Like all binary questions involving eLearning, there is no simple yes or no answer. It depends on the type of training you are trying to deliver and the applications you are using.
Let’s look at the example of learning a language, which has four basic skill levels: listening comprehension, writing, reading and speaking.
There is a popular app on Google Play that advertises itself as teaching languages using small bite size lessons with gamification badges. It’s also free. Their pitch is that the app will not only save you a bundle, but it’s convenient. You can learn to read, speak and write a language on your smartphone on a coffee break.
These kinds of resource apps definitely have a place in electronic learning.
Here’s an example. A group of us in a Spanish language discussion class were meeting at a pub on a regular basis. There were native speakers at the table from various parts of the Spanish speaking world. Different vocabularies and ways of expressing the language were in play. We would use the app on occasion to settle discussions on which word might be appropriate in a given context.
There were also translation and bi-lingual dictionary apps that people carried around on their smartphones.
At the end of the day, we were leaning on electronic learning as a resource. All well and good when looking up a vocabulary word. But what about the nuances of the language—like the complicated use of the subjunctive tense, which trips up many a tongue and mind when learning Spanish?
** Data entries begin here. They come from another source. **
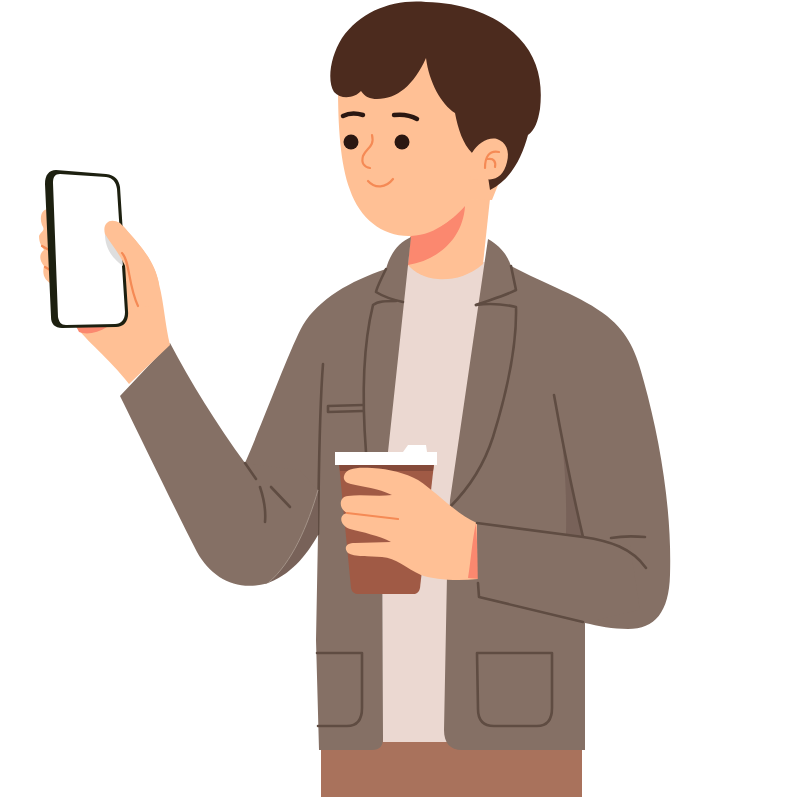
<!DOCTYPE html>
<html lang="en">
<head>
<meta charset="utf-8">
<title>Man with phone and coffee</title>
<style>
:root {
  --paper: #ffffff;
  --skin: #ffc095;
  --skin-line: #f58a55;
  --skin-shade: #fb886f;
  --hair: #4c2b1e;
  --ink: #2b1711;
  --jacket: #857065;
  --jacket-shade: #786259;
  --seam: #5f4c42;
  --shirt: #ebd8d1;
  --trousers: #a9725c;
  --cup: #a05a45;
  --cup-shade: #854a3a;
  --phone: #1d2010;
}
html, body { margin: 0; background: var(--paper); }
body { width: 800px; height: 797px; overflow: hidden; }
svg { display: block; }
.skin { fill: var(--skin); }
.skin-shade { fill: var(--skin-shade); }
.hair { fill: var(--hair); }
.jacket { fill: var(--jacket); }
.jacket-shade { fill: var(--jacket-shade); }
.shirt { fill: var(--shirt); }
.trousers { fill: var(--trousers); }
.cup { fill: var(--cup); }
.cup-shade { fill: var(--cup-shade); }
.white { fill: var(--paper); }
.phone { fill: var(--phone); }
.ink { fill: var(--ink); }
.seam, .skin-line, .brow { fill: none; stroke-linecap: round; stroke-linejoin: round; }
.seam { stroke: var(--seam); stroke-width: 2.6; }
.skin-line { stroke: var(--skin-line); stroke-width: 2.2; }
.brow { stroke: var(--ink); stroke-width: 4.5; }
</style>
</head>
<body>
<svg width="800" height="797" viewBox="0 0 800 797" role="img" aria-label="Man in a jacket looking at his phone and holding a coffee cup">
  <g id="trousers">
    <rect class="trousers" x="321" y="735" width="261" height="62"/>
  </g>

  <g id="shirt">
    <path class="shirt" d="M406 262L490 262L450 742H383L382 470Z"/>
  </g>

  <g id="neck">
    <path class="skin" d="M411 225L492 180L483 264C468 277 452 280 438 279C424 278 414 272 408 265Z"/>
    <path class="skin-shade" d="M411 234C432 234 451 222 465 206C463 238 439 260 408 265Z"/>
  </g>

  <g id="jacket-body">
    <path class="jacket" d="M411 237C398 243 390 254 386 269C350 281 319 299 303 325C290 348 268 410 245 463L300 540L318 534L316 640L319 750H372C380 750 383 746 383 738L382 470L388 452Z"/>
    <path class="jacket" d="M488 239C500 246 507 254 511 266C545 284 583 297 607 316C629 334 636 352 644 382C660 440 672 510 670 575C669 612 655 629 628 629C613 629 598 626 585 623V750H462C450 750 444 743 444 730L447 575L450 500Z"/>
    <path class="jacket-shade" d="M554 394C562 440 572 490 583 537L566 534C567 484 564 442 554 394Z"/>
    <g class="seam">
      <path d="M386 269C381 279 377 287 376 292C384 297 394 300 403 302"/>
      <path d="M396 301C386 301 378 301 373 305C362 350 362 400 366 452"/>
      <path d="M511 266L516 290C502 297 489 300 476 305"/>
      <path d="M476 305C489 303 503 304 516 307C517 345 506 395 493 437C484 465 467 490 450 507"/>
      <path d="M323 364C319 415 319 475 318 534"/>
      <path d="M363 405L328 406V412L363 411"/>
      <path d="M554 395C562 440 572 490 583 537"/>
      <path d="M317 653H362V708C362 721 356 726 347 726H318"/>
      <path d="M477 653H552V708C552 721 546 726 537 726H494C483 726 478 720 478 709Z"/>
    </g>
  </g>

  <g id="raised-arm">
    <path class="jacket-shade" d="M318 490V535C306 556 291 575 265 584Z"/>
    <path class="jacket" d="M170 343C190 381 217 425 245 463L300 470L318 490C308 525 292 563 268 583C238 592 212 579 197 552C174 507 147 451 120 396Z"/>
    <path d="M318 490C308 525 292 563 268 583" fill="none" stroke="#a39287" stroke-width="1"/>
    <g class="seam">
      <path d="M245 463L256 479"/>
      <path d="M260 487C264 499 266 511 265 522"/>
      <path d="M271 487L290 507"/>
    </g>
  </g>

  <g id="phone-hand">
    <path class="skin" d="M50 209C42 208 39 216 42 225C46 231 41 231 39 236C39 243 42 247 44 250C39 254 39 260 44 266C42 274 44 281 54 285Z"/>
    <path class="skin-line" d="M42 246L49 250M45 267L50 270"/>
    <path class="skin" d="M74 324C88 343 108 357 129 384L170 345C165 325 164 303 159 284C155 262 141 246 128 232C121 222 113 217 106 222L100 300Z"/>
    <path class="skin-shade" d="M76 326L107 327C98 333 86 335 79 332Z"/>
    <path class="phone" d="M56 170L106 174C115 175 119 180 120 187L128 311C129 321 124 327 116 327L62 328C55 328 51 324 51 317L45 184C45 175 49 170 56 170Z"/>
    <path class="white" d="M60 174L106 177C113 178 116 182 117 189L125 312C125 320 121 324 115 324L66 325C61 325 59 322 58 317L53 183C53 177 55 174 60 174Z"/>
    <path d="M105 230C104 245 110 257 123 266L121 245Z" fill="#dedede"/>
    <path class="skin" d="M105 234C102 223 110 217 120 223C140 244 155 262 159 284L150 307L138 306C133 294 128 282 126 268C120 254 111 244 105 234Z"/>
    <path class="skin-line" d="M122 253C130 261 128 285 138 306"/>
  </g>

  <g id="head">
    <path class="skin" d="M338 85C338 125 340 163 350 190C360 219 383 237 411 236C437 235 457 216 469 199L492 200L512 150L500 80L420 40Z"/>
    <path class="hair" d="M426 58C414 85 397 99 377 99C370 99 365 97 361 91C355 98 341 100 334 92C327 81 330 57 342 38C361 11 393 -1 426 2C467 3 498 16 519 38C538 58 543 82 540 109C538 121 535 130 528 135C522 157 511 180 490 190L487 170L478 148L472 153C463 144 458 129 455 113C441 104 429 82 426 58Z"/>
    <path class="skin" d="M472 153C478 143 488 137 497 139C506 142 510 151 507 162C504 175 496 181 486 179L470 180Z"/>
    <path class="skin-line" d="M499 152C489 150 485 157 485 168M488 159C494 158 496 162 495 167"/>
    <g id="face">
      <path class="brow" d="M343 116C349 113 356 113 363 115M394 115C402 114 410 115 417 119"/>
      <circle class="ink" cx="351" cy="142" r="7.5"/>
      <circle class="ink" cx="402" cy="142" r="7.5"/>
      <path class="skin-line" d="M372 135C375 147 366 148 363 156C361 163 364 167 370 168"/>
      <path class="skin-line" d="M368 181C375 189 386 188 393 179"/>
    </g>
  </g>

  <g id="coffee-cup">
    <path class="cup" d="M339 464H434L420 588C419 592 417 594 413 594H359C354 594 352 592 351 588Z"/>
    <path class="cup-shade" d="M339 464H434L433 471H340Z"/>
    <path class="white" d="M335 452H403L408 445H426L427 452H437V465H335Z"/>
  </g>

  <g id="cup-hand">
    <path class="skin" d="M344 476C346 468 357 467 372 468C390 469 405 473 418 480C438 493 456 514 477 523L478 579C458 581 435 580 421 575C406 568 396 558 382 557C369 556 354 557 348 553C343 547 347 543 355 543L391 542C380 536 362 532 350 529C340 526 338 515 347 513C339 509 338 497 348 496C362 494 377 497 392 495C378 488 363 487 351 484C346 483 343 480 344 476Z"/>
    <path class="skin-line" d="M347 513L398 519"/>
    <path class="skin-shade" d="M476 523L479 579L468 578C471 560 472 541 476 523Z"/>
  </g>

  <g id="cup-arm">
    <path class="jacket" d="M477 523L583 537L630 545L640 610L585 623L478 597Z"/>
    <g class="seam">
      <path d="M477 523L583 537C610 541 632 548 646 568"/>
      <path d="M478 583L479 597L583 622"/>
      <path d="M611 538C622 536 634 536 645 537"/>
    </g>
  </g>
</svg>
</body>
</html>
Who better to discuss the use of subjunctive tense than a native Spanish speaker sitting at the table? One of them was an instructor from Argentina who happened to have a hand-out with fill-in-the blank statements and questions involving the subjunctive tense. Yes, old technology, but very useful particularly when delivered by an educator.
So, in a sense, we were using mobile technology as an adjunct to our conversation class in a blended learning setting. It was fun, interactive, and informal learning. And it worked for the speaking and listening comprehension part of the equation. But it would have worked even better if we had gone home and hopped onto the web in a formalised eLearning class in Spanish and practiced what we had just learned in a more structured context for the written part of the learning. We may even had taken an exam which would have given us instant feedback.
These type of instructor-led language classes are part of a group of learning subjects that can be delivered via Skype or any other technology that gives instant feedback. The reinforcement comes via an LMS.
So definitely download those mobile apps as an additional resource. They really do work and they are formatted to be delivered over the web on smart devices. No squeezing into a small space with a oversized LMS.